I learned in a college class many years ago that I am what’s known as a shy extrovert. I’m often nervous and awkward around new people, but I feel energized in large groups and gatherings. Because of this odd paring I love to go to social gatherings, but most of my time there I spend trying to convince myself not to be awkward. I guess that’s why I find such enjoyment in reading about awkwardness, makes me feel like I’m not alone in this world.
Sally Britton is a relatively new author, her first books have come out just this year. The Social Tutor has some perfectly delightful awkward moments.
“After years of escaping etiquette lessons in favor of the stables, Christine Devon’s grand debut in London is only weeks away, though her deportment lacks the sophisticated polish she needs to achieve her goals of a lofty marriage. Desperate to take her place in society, she needs someone to instruct her in proper behavior.
Thomas Gilbert, newly returned from Italy, is ready to begin his dream of founding a horse farm. But during his time away, the estate’s finances have dwindled to almost nothing. Unless he can find a way to save his family from ruin, he will be forced to sell his horses and give up his dreams entirely.
A chance meeting between them may solve both their problems. Christine gains a tutor in the finer arts of polite behavior, while Thomas is given access to the finest bloodlines in England. But as time passes, the arrangement is less about business, and more about love. Will they see it in time, or will Christine leave Thomas behind for the splendor of London’s ballrooms?”
Christine is painfully naive and awkward, but written so well that you can’t help but love her. Sally did a marvelous job of having Christine and Thomas grow together in both their love and their maturity, showing well developed characters.
She also presented a wonderful juxtaposition between the two families. One were love was encouraged and freely given and one where family was an investment you expected a return on. This latter idea was not uncommon during this era and I appreciated how realistically harsh Sally was about familial ideas of the time. While pushing that next to the growing idea that people are more than a business transaction and given love will give a greater return.
**If you sign up for Sally’s newsletter on her website she’ll send you a free ebook novella of Thomas’ sister, Martha’s story. Martha’s Patience.
“Martha Gilbert’s third London Season looks no more promising than the previous two. Despite her best efforts, she has yet to receive an offer of marriage from the one man who matters, her escort and friend, Mr. Brody.
George Brody returns to London every year, going to the same parties, balls, and seeing the same people.

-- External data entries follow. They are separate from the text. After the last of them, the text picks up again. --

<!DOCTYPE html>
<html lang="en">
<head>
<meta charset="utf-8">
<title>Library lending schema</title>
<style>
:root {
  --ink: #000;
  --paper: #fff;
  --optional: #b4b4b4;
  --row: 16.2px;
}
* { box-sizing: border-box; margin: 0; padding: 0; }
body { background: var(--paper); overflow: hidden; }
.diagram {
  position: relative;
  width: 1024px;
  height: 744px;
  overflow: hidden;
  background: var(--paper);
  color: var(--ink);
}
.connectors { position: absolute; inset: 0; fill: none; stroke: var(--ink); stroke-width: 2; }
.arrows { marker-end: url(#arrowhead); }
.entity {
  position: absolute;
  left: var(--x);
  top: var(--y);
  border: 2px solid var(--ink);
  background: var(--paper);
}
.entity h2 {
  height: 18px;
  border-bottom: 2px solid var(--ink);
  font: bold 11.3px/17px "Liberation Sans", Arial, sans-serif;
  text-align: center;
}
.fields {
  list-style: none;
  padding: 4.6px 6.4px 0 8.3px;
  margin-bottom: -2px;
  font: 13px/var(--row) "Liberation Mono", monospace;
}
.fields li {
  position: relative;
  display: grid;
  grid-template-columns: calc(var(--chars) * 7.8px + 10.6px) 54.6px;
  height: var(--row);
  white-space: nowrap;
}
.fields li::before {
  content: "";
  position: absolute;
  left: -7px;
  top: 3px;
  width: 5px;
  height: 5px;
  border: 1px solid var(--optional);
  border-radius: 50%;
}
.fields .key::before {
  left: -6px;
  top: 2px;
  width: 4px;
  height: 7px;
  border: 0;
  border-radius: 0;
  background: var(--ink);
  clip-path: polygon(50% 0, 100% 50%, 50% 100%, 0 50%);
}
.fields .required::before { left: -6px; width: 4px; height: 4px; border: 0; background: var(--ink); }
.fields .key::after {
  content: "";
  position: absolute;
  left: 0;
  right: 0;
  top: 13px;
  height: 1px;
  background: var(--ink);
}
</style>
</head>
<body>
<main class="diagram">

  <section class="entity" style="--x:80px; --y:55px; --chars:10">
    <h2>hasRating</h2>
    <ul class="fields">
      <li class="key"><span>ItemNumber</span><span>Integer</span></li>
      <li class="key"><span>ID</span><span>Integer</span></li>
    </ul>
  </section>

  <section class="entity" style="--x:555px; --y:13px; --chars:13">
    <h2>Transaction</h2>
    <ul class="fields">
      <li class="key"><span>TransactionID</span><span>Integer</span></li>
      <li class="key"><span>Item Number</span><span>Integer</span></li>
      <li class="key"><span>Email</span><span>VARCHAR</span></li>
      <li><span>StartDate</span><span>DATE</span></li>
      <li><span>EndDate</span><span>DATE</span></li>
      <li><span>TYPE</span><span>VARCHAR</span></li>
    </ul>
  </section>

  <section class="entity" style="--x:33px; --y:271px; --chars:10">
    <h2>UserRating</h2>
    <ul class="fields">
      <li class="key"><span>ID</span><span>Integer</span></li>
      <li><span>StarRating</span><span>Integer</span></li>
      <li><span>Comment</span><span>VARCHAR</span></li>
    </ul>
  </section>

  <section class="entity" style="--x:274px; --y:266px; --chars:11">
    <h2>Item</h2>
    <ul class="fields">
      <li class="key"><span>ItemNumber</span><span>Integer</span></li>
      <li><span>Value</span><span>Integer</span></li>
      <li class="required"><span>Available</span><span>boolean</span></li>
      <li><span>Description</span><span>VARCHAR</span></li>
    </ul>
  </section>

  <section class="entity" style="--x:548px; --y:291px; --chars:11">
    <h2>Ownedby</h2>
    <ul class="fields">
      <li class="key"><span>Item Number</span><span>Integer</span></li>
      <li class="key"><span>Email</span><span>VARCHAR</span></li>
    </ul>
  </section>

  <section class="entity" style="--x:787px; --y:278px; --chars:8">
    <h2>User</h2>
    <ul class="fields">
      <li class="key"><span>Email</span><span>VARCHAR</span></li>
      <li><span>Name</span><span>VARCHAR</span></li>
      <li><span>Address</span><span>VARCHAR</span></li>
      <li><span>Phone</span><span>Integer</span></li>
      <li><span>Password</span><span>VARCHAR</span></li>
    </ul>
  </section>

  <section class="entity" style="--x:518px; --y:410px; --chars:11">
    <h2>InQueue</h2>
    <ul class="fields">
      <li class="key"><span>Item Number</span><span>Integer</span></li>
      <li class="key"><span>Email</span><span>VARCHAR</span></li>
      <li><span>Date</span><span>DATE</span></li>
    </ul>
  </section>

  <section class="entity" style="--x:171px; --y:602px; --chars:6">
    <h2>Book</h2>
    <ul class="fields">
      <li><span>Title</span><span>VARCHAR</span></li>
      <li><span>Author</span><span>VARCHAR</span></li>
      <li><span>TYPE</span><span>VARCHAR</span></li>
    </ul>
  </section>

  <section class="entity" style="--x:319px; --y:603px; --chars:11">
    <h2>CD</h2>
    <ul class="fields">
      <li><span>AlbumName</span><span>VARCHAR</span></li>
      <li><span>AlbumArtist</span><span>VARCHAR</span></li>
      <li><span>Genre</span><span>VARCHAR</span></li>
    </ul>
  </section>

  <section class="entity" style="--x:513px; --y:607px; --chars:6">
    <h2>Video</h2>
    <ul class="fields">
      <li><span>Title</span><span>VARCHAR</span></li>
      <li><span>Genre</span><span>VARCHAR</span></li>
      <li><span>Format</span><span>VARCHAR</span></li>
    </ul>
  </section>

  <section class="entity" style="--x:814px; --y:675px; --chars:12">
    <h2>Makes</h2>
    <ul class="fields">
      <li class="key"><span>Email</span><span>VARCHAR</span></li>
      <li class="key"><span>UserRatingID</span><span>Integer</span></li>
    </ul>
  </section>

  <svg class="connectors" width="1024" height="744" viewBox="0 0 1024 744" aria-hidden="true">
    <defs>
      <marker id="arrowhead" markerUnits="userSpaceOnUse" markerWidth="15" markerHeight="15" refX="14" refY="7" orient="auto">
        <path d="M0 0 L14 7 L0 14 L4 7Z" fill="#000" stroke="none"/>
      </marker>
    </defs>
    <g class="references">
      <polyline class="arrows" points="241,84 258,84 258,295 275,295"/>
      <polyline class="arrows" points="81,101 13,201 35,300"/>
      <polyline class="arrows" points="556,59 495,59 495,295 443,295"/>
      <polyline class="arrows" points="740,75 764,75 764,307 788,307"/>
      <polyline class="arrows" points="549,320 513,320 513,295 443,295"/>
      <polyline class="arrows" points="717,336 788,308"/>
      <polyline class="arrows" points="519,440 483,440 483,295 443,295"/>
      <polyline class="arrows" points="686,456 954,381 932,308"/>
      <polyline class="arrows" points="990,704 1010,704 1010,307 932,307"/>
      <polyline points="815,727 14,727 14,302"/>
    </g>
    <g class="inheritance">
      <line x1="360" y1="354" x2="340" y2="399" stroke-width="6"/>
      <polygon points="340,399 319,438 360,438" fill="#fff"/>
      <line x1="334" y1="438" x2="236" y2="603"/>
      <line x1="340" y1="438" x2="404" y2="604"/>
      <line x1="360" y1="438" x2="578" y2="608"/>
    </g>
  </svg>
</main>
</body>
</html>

The one bright spot to fulfilling the role expected of him by society is squiring Martha around town.
This year, Martha is determined to wed, and George must to decide if he wishes to remain friends or become something more.”
Martha isn’t the usual simpering miss, not only is she refreshing, but it provided moments of laughter and tension. I loved how she wrote Martha’s awkward attempts at flirting from Thomas’ perspective, brilliantly done. Sally writes such moments so well I’m wondering if she has personal experience with such situations and am beginning to think Sally and I would be great awkward friends.
Sally’s most recently released novel was released just last month, The Gentleman Physician, exhibits Sally’s diversity as an author.
“Banished from home by her angry father, Julia Devon travels to Bath to fulfill her role as family spinster by assisting her cousin, Lady Macon, in caring for her dying husband.
Nathaniel Hastings’s life runs in a predictable pattern, until a routine visit to one of his ailing patients brings him face to face with Julia, the woman who broke his heart five years before in London.
Julia and Nathaniel find themselves unlikely allies as they work together to tend to the family’s needs, fend off Lady Macon’s scheming brother-in-law, and avoid confronting the pain of their shared past. But could this accidental meeting be their second chance at love?”
Through this story we are given the details of Christine’s sister Julia’s failed season. The story is less awkward humor and more tender emotions. (Don’t read it tomorrow, wait till after mother’s day, it’s a tad heart rending). The background for Julia and Nathaniel’s re-connection deals with loss in various forms and Sally writes it with sensitivity and finesse.
I’m always excited to add new author’s to my list of reads, and am secretly grateful this is an online venue so that we can all be friends without all that awkwardness getting in the way. 😉